Over the past few years, many bars and restaurants have been making huge strides towards becoming greener, more responsible businesses. And then COVID-19 hit.
For coffee shops, the BYOC (bring your own cup) trend flew out the window, replaced with single use alternatives. For restaurants, it was back to the individual sauce packets, rather than the refillable bottles. And for bars, the #plasticfreepints idea hasn’t always been easy to implement or effectively manage in the new hygiene-focused landscape.
So, how can your restaurant go greener now?
The good news is that, while the food and drink industry is undoubtedly using more single use plastics than it once was, there are many ways to offset this with new changes.
Here are a few ways to strengthen your environmental position in 2021 and beyond…
While most businesses already have the basics down - turning off lights in the back office when not in use, for example - there’s much more that can be done behind the scenes to reduce waste and cut down on energy consumption even further. Some restaurants, like Bombay Central in London and The Trading House in Glasgow are using KERS technology to recover wasted heat from the kitchen and turn it into hot water.
Environmentally conscious design
Believe it or not, design isn’t just about making your space look appealing to diners. In fact, design can play a massive role in helping restaurants to meet their green initiatives. Maximising the flow of natural light around the front-of-house area, for example, can help to reduce the need for artificial lighting, while the strategic use of ‘heavy’ materials and certain wall coverings can create a warm feeling in winter.
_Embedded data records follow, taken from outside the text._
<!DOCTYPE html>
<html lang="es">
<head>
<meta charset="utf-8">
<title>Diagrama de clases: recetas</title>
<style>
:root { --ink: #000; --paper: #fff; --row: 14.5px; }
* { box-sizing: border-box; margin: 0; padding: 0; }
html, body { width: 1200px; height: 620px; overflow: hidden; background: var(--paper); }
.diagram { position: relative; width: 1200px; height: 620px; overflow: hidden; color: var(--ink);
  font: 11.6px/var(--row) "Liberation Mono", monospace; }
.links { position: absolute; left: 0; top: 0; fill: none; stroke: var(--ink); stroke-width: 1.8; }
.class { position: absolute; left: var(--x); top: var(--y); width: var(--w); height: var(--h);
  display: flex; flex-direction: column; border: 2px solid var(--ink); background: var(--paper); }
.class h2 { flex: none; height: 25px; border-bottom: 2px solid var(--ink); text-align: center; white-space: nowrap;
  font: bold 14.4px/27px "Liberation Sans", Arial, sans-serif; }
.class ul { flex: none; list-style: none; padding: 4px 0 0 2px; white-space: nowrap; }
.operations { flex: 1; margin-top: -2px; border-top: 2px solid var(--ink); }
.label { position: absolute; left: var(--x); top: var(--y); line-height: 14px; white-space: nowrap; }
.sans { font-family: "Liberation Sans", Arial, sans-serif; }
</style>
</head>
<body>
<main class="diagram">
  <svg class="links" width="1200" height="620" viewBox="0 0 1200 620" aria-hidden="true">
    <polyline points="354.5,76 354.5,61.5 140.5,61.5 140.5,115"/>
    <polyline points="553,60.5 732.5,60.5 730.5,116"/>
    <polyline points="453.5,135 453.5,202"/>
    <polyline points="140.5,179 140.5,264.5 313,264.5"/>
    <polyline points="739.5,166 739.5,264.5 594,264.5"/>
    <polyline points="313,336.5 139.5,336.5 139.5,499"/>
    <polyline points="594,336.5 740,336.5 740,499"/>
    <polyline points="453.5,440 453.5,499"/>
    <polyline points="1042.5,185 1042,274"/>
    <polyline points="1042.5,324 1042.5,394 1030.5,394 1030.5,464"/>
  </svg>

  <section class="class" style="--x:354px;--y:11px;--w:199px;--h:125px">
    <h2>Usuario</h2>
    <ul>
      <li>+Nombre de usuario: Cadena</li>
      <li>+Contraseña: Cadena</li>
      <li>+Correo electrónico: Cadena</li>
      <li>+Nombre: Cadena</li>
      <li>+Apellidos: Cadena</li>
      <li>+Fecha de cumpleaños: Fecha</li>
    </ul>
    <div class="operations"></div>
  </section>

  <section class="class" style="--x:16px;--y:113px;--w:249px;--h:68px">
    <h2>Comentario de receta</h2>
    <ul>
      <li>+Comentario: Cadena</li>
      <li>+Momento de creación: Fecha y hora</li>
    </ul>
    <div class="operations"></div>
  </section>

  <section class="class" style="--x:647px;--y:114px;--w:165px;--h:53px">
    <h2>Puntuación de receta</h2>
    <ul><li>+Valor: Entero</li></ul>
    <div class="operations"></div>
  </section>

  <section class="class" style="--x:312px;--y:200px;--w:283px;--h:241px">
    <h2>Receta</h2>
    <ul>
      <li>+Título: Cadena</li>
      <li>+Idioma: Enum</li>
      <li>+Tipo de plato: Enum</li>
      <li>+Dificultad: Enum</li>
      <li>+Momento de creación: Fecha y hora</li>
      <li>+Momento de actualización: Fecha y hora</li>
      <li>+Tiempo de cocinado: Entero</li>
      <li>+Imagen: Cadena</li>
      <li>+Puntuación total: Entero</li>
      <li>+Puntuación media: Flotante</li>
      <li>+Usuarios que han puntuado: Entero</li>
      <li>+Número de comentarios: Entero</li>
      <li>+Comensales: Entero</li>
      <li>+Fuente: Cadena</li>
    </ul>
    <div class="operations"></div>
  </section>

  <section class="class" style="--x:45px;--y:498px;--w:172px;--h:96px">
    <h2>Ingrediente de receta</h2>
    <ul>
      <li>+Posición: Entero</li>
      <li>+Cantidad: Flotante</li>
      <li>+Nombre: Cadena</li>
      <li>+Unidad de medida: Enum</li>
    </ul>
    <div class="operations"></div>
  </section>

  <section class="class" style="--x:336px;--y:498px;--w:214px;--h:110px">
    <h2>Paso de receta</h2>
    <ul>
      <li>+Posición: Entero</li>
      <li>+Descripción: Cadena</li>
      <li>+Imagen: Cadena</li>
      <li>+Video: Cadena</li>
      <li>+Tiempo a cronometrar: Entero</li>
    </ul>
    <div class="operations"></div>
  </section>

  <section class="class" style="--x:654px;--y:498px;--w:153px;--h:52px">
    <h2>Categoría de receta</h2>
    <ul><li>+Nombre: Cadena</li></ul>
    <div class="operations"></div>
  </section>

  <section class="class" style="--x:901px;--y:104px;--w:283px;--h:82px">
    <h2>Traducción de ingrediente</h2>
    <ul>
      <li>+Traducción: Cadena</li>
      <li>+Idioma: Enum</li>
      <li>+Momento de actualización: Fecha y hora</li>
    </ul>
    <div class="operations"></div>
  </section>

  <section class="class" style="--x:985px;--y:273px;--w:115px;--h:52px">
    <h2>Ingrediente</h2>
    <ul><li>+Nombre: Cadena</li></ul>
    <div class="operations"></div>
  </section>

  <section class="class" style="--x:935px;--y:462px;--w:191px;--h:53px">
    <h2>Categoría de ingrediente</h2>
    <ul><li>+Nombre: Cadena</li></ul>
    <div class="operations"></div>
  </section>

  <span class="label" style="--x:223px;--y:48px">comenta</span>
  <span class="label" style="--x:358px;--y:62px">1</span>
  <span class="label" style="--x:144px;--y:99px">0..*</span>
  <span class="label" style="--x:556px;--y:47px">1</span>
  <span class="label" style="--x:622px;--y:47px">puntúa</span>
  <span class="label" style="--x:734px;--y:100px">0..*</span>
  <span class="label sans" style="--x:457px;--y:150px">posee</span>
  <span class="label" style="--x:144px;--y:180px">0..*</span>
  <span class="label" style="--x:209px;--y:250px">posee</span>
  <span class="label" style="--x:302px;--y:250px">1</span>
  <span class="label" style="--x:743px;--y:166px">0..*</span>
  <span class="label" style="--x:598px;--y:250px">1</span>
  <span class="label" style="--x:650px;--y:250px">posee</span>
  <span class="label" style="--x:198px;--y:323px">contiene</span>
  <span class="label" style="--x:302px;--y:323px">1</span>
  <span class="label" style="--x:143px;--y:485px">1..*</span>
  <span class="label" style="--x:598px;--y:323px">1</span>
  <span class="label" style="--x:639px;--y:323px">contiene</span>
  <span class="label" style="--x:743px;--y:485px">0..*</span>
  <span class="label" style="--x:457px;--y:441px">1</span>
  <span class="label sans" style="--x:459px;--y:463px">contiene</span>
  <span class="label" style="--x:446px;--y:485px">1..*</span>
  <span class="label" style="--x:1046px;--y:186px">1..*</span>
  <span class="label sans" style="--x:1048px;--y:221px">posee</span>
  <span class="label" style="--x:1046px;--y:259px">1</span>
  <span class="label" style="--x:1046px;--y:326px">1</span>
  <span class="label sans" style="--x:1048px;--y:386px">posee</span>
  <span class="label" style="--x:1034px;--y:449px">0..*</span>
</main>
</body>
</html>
Although restaurants have little choice but to use disposables in the post-pandemic landscape, by being selective about the types of disposables you use, you can help to reduce the environmental impact of the pandemic. For example, rather than reintroducing single use plastics, consider switching to more sustainable materials such as paper or bamboo which break down quickly unlike non-biodegradable plastics.
Launch sustainable menus
Reducing your food miles can help you to significantly minimise your restaurant’s carbon footprint. Where possible, try to localise your supply chain to source ingredients from local farms and suppliers, and consider launching new menus as the seasons change based on local availability. And if you’re feeling particularly adventurous, test out some head-to-tail recipes that reduce food waste by getting the most from foods.